4. VW T1 Snowcat Adventuremobile

Here I am with another Bulli. This time it’s something really special.  VW vans has been a favourite of surfers, tradesmen, hippies, couriers, families and more. It has also been popular with customizers. However, few T1s have been altered quite as radically as the white one above. Here’s the story:

An Austrian engineer recently retrofitted a 1966 VW Bus Bulli T1 with late-’60s Bombardier caterpillar tracks and a DJ sound system capable of causing an avalanche… And I rebuilt it in LEGO bricks. The front doors are welded shut – cabin access is now through the sliding rear door on the passenger side – and the stock wheel wells have been filled in. They aren’t necessary anymore because the Adventuremobile isn’t riding on wheels anymore; instead, the Bulli body has been placed on the chassis of a 1960 Bombardier B01 Spurgrat snowcat. A vintage Ford of Germany Taunus V4 sends power to the left and right tracks via a transmission system that allows the van to move forward, backward, and spin on its own axis. The little machine can reach up to 30 mph (50 km/h) in the snow and when parked a DJ booth pops out of the freakin’ roof! Fresh mixes are bumped toward the crowd by way of a 1,000 watt subwoofer, 2 × 300 watt speakers, a five-channel Behringer mixer and a pair of Technic turntables. Not exactly the stuff beginners would use. Let the party begin! To build the LEGO model I started with the official LEGO set 10220, modifying it in many parts. The caterpillar tracks are made of old technic link tread; at the beginning I used black wheels for the caterpillar tracks but they were too dark and it was very difficult to distinguish them. So I changed them to light grey ones. The side doors and the rear window can be opened. Inside there’s a light grey Ford Taunus V4 engine.  I built an alpine background with snow and a snowy tree. It has been hard to take photos of the models because the white bricks I used weren’t all new and some of them were yellowed.

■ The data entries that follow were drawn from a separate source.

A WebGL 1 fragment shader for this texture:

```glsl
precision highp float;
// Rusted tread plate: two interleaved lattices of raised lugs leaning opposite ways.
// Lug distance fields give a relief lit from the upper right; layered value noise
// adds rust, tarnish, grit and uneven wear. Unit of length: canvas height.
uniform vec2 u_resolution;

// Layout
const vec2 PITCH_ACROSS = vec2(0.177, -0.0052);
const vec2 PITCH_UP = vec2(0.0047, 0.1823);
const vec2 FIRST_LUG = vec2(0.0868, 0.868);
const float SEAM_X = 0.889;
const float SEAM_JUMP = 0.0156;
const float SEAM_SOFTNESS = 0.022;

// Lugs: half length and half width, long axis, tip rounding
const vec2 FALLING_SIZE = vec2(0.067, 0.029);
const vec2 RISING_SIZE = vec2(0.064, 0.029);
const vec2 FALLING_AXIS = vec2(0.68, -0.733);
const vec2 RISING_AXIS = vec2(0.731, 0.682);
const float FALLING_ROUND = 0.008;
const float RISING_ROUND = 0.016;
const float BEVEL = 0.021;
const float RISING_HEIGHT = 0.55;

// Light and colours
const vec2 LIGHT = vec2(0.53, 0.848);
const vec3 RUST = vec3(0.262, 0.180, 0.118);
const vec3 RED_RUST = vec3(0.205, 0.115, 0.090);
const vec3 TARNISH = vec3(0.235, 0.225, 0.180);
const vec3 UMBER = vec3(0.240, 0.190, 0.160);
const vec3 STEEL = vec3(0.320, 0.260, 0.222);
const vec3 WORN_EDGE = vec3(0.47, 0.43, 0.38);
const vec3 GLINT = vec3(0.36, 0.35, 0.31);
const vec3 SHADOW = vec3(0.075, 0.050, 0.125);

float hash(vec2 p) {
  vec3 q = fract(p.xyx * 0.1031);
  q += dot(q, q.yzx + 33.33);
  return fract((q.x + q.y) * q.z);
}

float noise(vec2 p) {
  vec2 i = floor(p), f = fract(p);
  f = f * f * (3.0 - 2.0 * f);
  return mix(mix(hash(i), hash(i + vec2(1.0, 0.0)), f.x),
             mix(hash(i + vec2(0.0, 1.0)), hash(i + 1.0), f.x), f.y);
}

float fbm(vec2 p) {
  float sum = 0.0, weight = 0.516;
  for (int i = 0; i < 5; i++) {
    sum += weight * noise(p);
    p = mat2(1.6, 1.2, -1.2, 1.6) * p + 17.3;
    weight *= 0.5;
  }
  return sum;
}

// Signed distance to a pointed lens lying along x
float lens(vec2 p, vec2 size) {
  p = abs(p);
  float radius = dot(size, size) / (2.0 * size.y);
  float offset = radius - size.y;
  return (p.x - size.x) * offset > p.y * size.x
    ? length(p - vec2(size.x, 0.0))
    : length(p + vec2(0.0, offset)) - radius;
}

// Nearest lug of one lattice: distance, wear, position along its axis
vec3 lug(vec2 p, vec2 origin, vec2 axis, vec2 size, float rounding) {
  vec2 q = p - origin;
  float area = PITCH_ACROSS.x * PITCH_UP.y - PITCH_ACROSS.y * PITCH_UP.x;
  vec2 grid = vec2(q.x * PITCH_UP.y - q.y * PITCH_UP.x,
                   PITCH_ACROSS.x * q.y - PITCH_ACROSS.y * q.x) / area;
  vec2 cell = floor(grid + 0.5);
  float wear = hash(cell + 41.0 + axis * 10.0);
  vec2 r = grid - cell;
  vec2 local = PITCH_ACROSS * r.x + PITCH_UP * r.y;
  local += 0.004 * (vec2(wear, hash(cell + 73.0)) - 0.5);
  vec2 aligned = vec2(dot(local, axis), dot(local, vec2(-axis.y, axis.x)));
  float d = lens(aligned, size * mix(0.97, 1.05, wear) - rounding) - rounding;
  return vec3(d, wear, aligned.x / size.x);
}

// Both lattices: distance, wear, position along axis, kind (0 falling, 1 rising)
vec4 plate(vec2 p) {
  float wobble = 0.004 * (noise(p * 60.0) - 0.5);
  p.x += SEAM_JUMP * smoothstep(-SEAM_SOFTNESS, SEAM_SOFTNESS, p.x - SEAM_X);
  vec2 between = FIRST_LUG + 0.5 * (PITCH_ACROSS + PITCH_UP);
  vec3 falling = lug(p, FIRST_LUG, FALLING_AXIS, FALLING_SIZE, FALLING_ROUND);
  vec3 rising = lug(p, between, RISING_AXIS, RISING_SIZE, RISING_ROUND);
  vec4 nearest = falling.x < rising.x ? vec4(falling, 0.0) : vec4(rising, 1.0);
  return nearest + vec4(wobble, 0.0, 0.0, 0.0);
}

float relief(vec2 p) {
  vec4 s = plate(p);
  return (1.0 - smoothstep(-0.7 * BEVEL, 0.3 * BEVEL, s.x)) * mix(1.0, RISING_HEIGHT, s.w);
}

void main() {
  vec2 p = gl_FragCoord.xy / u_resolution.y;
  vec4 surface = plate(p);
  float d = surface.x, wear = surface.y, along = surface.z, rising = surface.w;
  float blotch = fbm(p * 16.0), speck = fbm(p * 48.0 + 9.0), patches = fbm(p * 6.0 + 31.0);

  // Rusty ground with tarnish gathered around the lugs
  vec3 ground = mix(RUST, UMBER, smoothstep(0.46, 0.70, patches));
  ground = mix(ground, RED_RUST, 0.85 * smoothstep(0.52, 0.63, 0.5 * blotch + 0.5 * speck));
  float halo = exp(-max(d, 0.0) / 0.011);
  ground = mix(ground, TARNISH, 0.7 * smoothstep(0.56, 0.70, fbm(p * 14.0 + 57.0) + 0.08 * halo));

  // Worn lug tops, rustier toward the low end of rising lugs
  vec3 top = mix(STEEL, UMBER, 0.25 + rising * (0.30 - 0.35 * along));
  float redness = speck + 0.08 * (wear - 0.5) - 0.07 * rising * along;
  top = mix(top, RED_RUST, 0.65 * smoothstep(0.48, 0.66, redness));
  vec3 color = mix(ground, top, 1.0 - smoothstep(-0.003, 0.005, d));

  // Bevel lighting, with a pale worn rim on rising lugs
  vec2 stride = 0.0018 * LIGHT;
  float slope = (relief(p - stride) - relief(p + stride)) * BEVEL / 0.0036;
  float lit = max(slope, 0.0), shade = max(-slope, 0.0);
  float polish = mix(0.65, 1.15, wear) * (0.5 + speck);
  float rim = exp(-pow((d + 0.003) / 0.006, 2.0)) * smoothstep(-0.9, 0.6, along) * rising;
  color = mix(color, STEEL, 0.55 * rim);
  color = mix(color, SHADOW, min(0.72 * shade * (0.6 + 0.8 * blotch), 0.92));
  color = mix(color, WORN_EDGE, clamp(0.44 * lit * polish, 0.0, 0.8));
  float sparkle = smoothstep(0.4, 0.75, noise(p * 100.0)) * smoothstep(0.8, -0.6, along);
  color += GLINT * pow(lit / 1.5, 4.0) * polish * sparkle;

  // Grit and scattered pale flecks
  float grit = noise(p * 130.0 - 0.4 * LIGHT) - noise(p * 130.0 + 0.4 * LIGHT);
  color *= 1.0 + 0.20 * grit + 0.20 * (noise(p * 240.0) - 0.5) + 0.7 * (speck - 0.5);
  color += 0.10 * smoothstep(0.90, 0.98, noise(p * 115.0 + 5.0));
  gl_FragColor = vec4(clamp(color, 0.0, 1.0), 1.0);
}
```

Also the black isn’t an easy colour to shoot!  I built the Adventuremobile in October 2014.

Thanks to Andrea for sharing his amazing models wit us. You can see more of his models here: https://www.flickr.com/photos/71040750@N08/sets/